Quite what the Methodist faithful are supposed to do to avert all these disasters, the document doesn’t make clear, apart from droning on, just like Chris Huhne, about the need to work for salvation by creating a “low-carbon economy”.

But one thing that is clear is that the authors of this document have completely abandoned the core principle of Arminian theology that led John Wesley to set up the Methodist church in the first place — namely that “no works of human effort can cause or contribute to human salvation”. Perhaps if these Methodists want to start a new religion they should just join Greenpeace, which got there before them.


The Week That Was (To August 7, 2010)

Excerpts from Ken Haapala, Executive Vice President, Science and Environmental Policy Project (SEPP)

Quote of the Week: “The report emphasizes that human society has developed for thousands of years under one climatic state, and now a new set of climatic conditions are taking shape.”

The quote of the week came from the NOAA report released on July 28, the day before EPA’s declaration that it will not reconsider its finding that carbon dioxide emissions are harmful to human health and welfare. Virtually weekly, physical evidence mounts that over the past 10,000 years the earth has experienced periods warmer than today – the last one was the Medieval Warm Period and cold periods such as the Little Ice Age. Yet, NOAA maintains that the earth’s climate has been virtually stable for thousands of years.

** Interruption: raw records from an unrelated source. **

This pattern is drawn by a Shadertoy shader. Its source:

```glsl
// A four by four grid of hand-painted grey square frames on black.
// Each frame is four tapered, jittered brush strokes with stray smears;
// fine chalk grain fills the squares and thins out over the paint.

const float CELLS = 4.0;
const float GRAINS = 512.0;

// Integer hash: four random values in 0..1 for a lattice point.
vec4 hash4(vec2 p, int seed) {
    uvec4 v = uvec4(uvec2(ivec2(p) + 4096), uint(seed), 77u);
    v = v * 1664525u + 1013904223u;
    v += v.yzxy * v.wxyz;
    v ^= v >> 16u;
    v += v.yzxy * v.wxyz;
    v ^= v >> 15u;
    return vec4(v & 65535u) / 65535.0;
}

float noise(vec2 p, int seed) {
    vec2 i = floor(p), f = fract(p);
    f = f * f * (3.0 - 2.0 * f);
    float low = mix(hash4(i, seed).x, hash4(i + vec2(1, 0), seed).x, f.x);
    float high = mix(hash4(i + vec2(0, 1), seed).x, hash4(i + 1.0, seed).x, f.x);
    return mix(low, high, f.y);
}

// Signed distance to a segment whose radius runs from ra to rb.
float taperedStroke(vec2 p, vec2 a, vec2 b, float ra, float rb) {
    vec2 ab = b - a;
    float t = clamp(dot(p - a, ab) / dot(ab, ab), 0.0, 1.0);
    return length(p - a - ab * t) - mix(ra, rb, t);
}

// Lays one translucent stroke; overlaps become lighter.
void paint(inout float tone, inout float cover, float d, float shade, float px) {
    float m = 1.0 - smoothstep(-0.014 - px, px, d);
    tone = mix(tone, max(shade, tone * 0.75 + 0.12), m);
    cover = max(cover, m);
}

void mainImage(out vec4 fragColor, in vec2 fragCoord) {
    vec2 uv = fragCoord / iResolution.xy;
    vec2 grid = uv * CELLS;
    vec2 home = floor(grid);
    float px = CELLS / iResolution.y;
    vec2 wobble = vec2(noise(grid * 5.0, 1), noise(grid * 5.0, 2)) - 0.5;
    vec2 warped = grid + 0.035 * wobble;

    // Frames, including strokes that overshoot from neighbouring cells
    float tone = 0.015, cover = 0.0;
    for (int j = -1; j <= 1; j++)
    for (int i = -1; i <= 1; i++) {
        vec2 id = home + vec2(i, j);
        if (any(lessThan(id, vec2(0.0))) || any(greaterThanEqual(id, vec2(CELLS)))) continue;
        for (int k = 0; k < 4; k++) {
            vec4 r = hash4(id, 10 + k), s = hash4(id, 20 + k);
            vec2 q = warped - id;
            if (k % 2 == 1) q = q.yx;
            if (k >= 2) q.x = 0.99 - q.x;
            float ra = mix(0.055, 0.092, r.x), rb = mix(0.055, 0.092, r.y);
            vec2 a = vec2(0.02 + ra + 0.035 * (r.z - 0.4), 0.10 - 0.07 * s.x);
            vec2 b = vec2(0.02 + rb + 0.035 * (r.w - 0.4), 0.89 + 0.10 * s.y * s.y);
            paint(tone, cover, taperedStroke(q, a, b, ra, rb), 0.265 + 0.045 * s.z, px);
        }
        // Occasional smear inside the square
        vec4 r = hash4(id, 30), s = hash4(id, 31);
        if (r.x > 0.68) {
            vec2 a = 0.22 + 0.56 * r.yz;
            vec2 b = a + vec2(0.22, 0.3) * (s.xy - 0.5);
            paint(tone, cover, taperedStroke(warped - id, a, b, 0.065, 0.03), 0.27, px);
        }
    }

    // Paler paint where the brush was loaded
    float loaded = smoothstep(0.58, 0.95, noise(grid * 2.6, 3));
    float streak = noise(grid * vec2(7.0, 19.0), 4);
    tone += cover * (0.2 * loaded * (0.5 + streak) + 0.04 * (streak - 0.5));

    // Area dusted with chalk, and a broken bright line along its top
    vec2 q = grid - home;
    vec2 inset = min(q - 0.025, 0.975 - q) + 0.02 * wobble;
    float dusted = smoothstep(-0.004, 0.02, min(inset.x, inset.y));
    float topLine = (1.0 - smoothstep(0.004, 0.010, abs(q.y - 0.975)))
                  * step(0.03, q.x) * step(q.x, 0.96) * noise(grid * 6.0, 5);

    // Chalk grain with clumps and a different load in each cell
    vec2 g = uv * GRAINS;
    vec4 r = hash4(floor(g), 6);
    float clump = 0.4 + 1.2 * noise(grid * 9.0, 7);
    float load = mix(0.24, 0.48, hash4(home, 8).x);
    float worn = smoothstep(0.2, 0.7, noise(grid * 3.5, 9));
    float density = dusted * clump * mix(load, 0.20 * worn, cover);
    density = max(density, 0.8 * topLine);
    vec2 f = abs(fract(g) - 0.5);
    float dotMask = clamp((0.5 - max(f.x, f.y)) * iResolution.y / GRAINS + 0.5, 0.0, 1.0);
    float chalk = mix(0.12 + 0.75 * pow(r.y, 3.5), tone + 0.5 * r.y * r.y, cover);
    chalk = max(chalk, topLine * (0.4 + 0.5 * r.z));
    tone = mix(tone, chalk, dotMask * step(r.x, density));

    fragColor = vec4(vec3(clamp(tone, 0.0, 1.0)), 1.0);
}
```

This goes to the crux of the political issue – the systematic disregard by publically funded scientists of contradictory physical evidence. Be it by hockey sticks, use of carefully selected time frames, calculation of past temperatures by computer models with highly speculative assumptions, or any other means, a code of silence infects publicly funded climate science.

The public has a right to know all the science not just selected parts of it, as in the NOAA report. A right ignored by publically funded scientists. (Please see the excerpt of Bob Carter’s article “Closing out dissent”)


The Number of the Week is +0.49°C. This is the temperature anomaly for July, 2010 from UAH Globally Averaged Satellite-Based Temperature of the Lower Atmosphere as reported by Roy Spencer. The temperature for July is 0.49°C above the mean for the past 32.5 years. Temperatures continue to be slightly below, but not statistically significantly so, than the record for the satellite measurements set in 1998, which was a strong El Niño year. The 2009 – 2010 El Niño appears to be over. Sea surface temperatures are falling. It remains to be seen if atmospheric temperatures will fall later this year.

We can all be thankful that Roy Spencer and John Christy adamantly believe that the public should be informed of the results of science – not selected parts of it.


With little or no government support, George Mitchell spent almost 20 years and his own money to develop a means of “fracking” shale to extract natural gas. If the method can be successfully applied elsewhere, then many areas of the world with no “recoverable” hydrocarbon reserves will have abundant reserves. The method is proving successful around Fort Worth, Texas and in the Eastern US.

The method uses water and sand mixed with small amounts of chemicals. Already the anti-energy groups are attacking the method because it uses millions of gallons of water per well and some questionable chemicals. Even though the process takes place thousands of feet below the water table and below aquifers for drinking water, these groups are playing on fear of contamination of drinking water. Clearly, proper treatment of surface waste water from the process is needed. But this should be determined by science, not by fear.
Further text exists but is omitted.